The Federal Reserve Bank of New York works to promote sound and well-functioning financial systems and markets through its provision of industry and payment services, advancement of infrastructure reform in key markets and training and educational support to international institutions.
The Outreach & Education function engages, empowers and educates the public in the Second District. Our outreach mission furthers the Bank’s commitment to the region by listening to the communities we serve and developing programs, analysis and sponsored conferences and clinics to help meet their needs. Our education mission aims to advance public knowledge about the Federal Reserve System and its role in the economy.
In this post, the Bank’s Research director introduces a new option for keeping up with our economists’ work—the Economic Research Tracker for Apple iPad. We invite readers to download the app and begin exploring bylines and topics of interest.
The Minimum Return Guarantee (MRG), a peer-based underperformance penalty among Colombian pension fund managers, is intended to protect the interests of pension-fund beneficiaries by limiting unnecessary risk taking by fund managers. However, the bloggers find that by relying on a benchmark based on peer returns, the regulation incentivizes herding behavior.
Mary Roebling (1904-94) was the first woman to serve as president of a major U.S. bank and the first woman governor of the American Stock Exchange, among numerous other honors. Before the 75th anniversary of her bank, the Trenton Trust, Mrs. Roebling had 200 commemorative mechanical banks made in her image!

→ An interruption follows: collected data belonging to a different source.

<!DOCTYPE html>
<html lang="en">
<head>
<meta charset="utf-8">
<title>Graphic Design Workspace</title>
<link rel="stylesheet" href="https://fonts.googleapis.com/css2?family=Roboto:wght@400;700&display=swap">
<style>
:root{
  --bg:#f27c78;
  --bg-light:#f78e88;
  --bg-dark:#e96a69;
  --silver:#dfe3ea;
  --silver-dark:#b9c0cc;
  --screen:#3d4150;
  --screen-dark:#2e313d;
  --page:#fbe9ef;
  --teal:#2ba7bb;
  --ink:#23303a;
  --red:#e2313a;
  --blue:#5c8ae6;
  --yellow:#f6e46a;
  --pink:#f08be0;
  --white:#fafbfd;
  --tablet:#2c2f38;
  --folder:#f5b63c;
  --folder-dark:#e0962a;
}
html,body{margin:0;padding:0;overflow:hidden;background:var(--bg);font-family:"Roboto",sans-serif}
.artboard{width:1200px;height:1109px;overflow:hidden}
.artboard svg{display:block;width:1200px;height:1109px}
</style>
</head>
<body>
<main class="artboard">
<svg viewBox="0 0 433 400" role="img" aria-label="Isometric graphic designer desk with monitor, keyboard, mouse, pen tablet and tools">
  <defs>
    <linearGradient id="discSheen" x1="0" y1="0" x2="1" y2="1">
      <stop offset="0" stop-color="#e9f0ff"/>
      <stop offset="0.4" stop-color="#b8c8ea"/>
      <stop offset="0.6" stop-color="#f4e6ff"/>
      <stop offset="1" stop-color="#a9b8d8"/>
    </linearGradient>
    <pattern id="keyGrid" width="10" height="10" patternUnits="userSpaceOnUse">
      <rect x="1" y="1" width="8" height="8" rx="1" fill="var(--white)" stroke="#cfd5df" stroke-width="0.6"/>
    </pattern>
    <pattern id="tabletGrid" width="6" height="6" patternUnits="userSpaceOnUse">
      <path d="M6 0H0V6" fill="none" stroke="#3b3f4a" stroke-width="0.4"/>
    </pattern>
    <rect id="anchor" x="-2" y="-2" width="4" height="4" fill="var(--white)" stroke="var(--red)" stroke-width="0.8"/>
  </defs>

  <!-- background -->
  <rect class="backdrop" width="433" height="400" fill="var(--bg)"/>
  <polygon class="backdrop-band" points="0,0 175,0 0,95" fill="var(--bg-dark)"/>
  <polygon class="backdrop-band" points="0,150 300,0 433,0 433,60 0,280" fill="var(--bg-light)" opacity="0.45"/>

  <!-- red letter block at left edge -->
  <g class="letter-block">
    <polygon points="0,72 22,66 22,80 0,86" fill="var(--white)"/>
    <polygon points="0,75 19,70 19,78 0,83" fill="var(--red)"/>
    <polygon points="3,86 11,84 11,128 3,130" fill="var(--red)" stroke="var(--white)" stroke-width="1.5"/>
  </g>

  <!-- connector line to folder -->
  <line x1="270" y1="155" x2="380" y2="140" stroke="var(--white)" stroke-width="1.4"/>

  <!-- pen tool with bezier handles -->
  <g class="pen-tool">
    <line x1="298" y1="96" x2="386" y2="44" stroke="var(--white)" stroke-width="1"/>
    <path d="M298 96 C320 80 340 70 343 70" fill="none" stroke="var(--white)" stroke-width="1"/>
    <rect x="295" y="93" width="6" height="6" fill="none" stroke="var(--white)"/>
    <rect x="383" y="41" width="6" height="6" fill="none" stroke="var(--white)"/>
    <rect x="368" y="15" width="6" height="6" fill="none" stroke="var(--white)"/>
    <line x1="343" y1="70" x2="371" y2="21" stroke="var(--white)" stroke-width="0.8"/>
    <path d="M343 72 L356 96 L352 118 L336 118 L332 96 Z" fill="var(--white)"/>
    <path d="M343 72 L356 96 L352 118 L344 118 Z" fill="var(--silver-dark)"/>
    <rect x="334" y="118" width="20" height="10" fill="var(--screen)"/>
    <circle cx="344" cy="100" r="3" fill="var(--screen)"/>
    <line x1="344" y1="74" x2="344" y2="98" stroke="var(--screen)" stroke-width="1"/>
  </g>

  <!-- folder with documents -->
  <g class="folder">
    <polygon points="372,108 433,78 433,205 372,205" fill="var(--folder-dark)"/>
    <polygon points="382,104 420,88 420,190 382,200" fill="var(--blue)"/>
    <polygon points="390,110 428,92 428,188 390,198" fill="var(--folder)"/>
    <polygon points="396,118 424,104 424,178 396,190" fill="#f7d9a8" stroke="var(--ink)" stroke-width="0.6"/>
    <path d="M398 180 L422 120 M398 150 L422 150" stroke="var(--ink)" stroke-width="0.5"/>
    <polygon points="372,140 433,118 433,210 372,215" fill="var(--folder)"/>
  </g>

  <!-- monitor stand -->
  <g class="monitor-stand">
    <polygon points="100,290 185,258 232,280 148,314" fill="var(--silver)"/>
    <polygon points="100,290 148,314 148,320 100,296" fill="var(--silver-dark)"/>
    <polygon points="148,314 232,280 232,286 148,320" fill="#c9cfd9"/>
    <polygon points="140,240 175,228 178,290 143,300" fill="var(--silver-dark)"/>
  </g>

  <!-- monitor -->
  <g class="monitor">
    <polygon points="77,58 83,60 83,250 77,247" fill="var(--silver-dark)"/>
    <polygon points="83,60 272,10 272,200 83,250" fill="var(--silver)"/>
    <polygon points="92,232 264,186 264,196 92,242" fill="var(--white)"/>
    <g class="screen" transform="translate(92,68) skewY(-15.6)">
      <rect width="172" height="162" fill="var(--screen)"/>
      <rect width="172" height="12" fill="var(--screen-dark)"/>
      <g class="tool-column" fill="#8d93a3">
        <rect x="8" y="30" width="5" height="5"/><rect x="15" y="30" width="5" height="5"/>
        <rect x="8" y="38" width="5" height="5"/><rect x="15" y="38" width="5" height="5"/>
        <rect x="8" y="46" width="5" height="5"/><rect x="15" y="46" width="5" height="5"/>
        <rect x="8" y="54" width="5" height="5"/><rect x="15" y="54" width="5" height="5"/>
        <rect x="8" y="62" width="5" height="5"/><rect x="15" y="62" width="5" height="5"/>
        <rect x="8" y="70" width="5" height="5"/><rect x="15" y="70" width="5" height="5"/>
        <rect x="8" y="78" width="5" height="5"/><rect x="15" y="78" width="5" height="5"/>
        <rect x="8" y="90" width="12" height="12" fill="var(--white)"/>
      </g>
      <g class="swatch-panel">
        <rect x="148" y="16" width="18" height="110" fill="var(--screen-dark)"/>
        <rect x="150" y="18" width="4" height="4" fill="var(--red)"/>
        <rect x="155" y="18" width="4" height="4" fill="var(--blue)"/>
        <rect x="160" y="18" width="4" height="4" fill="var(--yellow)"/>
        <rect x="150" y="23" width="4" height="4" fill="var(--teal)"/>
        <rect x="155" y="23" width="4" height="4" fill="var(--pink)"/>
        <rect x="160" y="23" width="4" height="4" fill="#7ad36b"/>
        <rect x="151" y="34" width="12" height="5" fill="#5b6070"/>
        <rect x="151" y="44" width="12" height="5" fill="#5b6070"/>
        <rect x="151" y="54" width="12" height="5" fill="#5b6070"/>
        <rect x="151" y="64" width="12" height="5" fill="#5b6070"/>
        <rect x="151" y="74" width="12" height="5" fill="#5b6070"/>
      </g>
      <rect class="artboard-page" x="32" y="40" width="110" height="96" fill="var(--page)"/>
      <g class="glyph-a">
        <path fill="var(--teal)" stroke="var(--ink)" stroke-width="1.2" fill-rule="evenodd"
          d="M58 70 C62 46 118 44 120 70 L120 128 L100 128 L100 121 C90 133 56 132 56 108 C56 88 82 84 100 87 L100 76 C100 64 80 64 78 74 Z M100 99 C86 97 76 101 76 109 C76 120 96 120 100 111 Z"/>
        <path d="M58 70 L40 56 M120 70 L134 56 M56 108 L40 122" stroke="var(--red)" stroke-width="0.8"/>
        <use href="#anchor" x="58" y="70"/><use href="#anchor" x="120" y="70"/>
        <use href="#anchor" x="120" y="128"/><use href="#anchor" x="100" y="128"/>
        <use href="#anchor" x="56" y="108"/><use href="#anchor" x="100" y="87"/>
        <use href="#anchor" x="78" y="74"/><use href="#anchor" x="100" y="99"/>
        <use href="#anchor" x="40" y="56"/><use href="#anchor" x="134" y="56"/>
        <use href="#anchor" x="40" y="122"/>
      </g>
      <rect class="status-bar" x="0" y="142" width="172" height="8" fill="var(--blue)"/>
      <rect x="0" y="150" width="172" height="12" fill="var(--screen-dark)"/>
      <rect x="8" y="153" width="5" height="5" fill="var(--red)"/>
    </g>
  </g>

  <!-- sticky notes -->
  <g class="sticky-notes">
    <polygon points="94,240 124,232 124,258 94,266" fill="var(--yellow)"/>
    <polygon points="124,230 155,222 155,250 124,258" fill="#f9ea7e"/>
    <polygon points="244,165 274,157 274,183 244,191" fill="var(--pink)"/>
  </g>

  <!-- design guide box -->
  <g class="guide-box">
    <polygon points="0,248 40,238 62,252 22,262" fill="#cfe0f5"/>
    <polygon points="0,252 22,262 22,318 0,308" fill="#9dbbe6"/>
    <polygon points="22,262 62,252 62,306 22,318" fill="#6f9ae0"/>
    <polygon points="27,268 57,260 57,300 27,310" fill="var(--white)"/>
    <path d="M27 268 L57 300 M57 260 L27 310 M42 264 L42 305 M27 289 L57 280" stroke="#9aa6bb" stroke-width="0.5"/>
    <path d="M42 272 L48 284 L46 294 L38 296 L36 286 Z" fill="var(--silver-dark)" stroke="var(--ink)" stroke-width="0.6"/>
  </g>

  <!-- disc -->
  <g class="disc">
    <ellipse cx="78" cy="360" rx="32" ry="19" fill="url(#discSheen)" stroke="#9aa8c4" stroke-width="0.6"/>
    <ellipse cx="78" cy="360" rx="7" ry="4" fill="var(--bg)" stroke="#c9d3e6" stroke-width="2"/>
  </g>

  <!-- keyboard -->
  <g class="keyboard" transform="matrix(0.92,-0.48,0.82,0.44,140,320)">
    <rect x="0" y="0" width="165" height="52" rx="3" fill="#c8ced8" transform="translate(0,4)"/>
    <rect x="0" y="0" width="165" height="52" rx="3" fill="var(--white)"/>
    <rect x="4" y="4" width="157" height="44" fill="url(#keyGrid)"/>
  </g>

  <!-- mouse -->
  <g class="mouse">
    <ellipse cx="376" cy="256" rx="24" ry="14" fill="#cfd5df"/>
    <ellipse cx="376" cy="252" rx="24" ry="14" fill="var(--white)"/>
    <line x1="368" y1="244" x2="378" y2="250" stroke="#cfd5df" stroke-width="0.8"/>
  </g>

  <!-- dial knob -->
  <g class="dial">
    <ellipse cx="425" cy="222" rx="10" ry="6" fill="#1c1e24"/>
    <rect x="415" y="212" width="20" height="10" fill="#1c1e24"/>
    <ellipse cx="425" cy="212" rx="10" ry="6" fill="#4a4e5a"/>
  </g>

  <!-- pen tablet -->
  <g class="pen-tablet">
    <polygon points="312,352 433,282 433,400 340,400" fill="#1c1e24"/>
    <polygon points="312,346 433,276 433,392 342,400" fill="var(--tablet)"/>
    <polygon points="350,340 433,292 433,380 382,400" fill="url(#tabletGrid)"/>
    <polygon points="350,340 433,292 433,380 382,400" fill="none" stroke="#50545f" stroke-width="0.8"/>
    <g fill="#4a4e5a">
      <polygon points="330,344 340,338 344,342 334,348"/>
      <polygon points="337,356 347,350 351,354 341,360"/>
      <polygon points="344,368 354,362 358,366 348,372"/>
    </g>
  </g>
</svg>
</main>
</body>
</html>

The Phillips curve denotes an inverse relationship between inflation and some measure of economic slack. A much-discussed issue in the literature is how forward-looking this relationship is. In this post, the bloggers address this question using a flexible version of the New Keynesian Phillips curve (NKPC) to illustrate the key role that expectations play in inflation dynamics.
The bloggers find that banks with higher operating costs—in the form of extraneous services and benefits provided by bank branches—do attract more core deposits and pay less for their funding, but they also make lower-quality loans, on average, and thus have riskier loan portfolios.
The New York Fed’s Research Group is looking for talented individuals with a background in economics, mathematics, or statistics. We are now accepting applications for the RA position with a summer 2016 start date.
In the September Survey, manufacturers and service firms were asked how much their overall selling prices had changed over the past year and how much they expected their prices to rise or fall in the year ahead.
Our 2015 survey finds U.S. households remain broadly optimistic about the housing market. Most renters report that they would rather own than rent if they had the necessary financial resources. As in last year’s survey, a majority believe that it would be difficult to obtain a mortgage, although responses suggest a slight easing in perceived credit access.
As the annual supervisory stress test processes have evolved, the Federal Reserve has provided increasingly detailed public disclosures about the tests’ results and implications. This paper evaluates how the publication of this official sector analysis affects private investors’ assessments of the tested bank holding companies’ values.
By Mark Flannery, Beverly Hirtle, and Anna Kovner, Staff Reports 744, October 2015
The authors document empirically that banks base their balance sheet management on book equity and book leverage. They also present evidence that balance sheet management of intermediaries is linked to market risk, which directly affects firms’ ability to take on leverage.
By Tobias Adrian, Nina Boyarchenko, and Hyun Song Shin, Staff Reports 743, October 2015
This paper presents a macroprudential tabletop exercise designed to provide Federal Reserve Bank Presidents with a plausible, albeit hypothetical, macro-financial scenario that would lend itself to macroprudential considerations. It describes the hypothetical macro-financial scenario, the set of macroprudential tools, their transmission mechanism, as well as an account of the participants’ assessment of vulnerabilities and potential policy actions under the scenario.
By Tobias Adrian, Patrick de Fontnouvelle, Emily Yang, and Andrei Zlate, Staff Reports 742, October 2015
The authors measure the dynamic response of real prices, sales, production, and inventories to changes in real interest rates for a particular durable goods market—new cars and light trucks. This is an important issue because the market for durable goods is a key channel through which monetary policy affects the real economy.
By Adam Copeland, George Hall, and Louis Maccini, Staff Reports 741, September 2015
The authors present the institutional structure of the U.S. repo and securities lending markets and describe the market landscape, the role of the participants, and other characteristics, including how repo and securities lending activity has changed since the 2007-09 financial crisis. They then discuss vulnerabilities in the repo and short-term wholesale funding markets and efforts to limit potential systemic risks.
By Viktoria Baklanova, Adam Copeland, and Rebecca McCaughrin, Staff Reports 740, September 2015
For children whose households are in the lowest quintile of the U.S. income distribution, nearly half of high school graduates do not enroll in college. Given the robust return associated with a college degree, as well as college tuition subsidies for lower-income households, these patterns continue to puzzle researchers and policymakers alike. This paper focuses on information constraints as one possible explanation for these patterns.
By Zachary Bleemer and Basit Zafar, Staff Reports 739, September 2015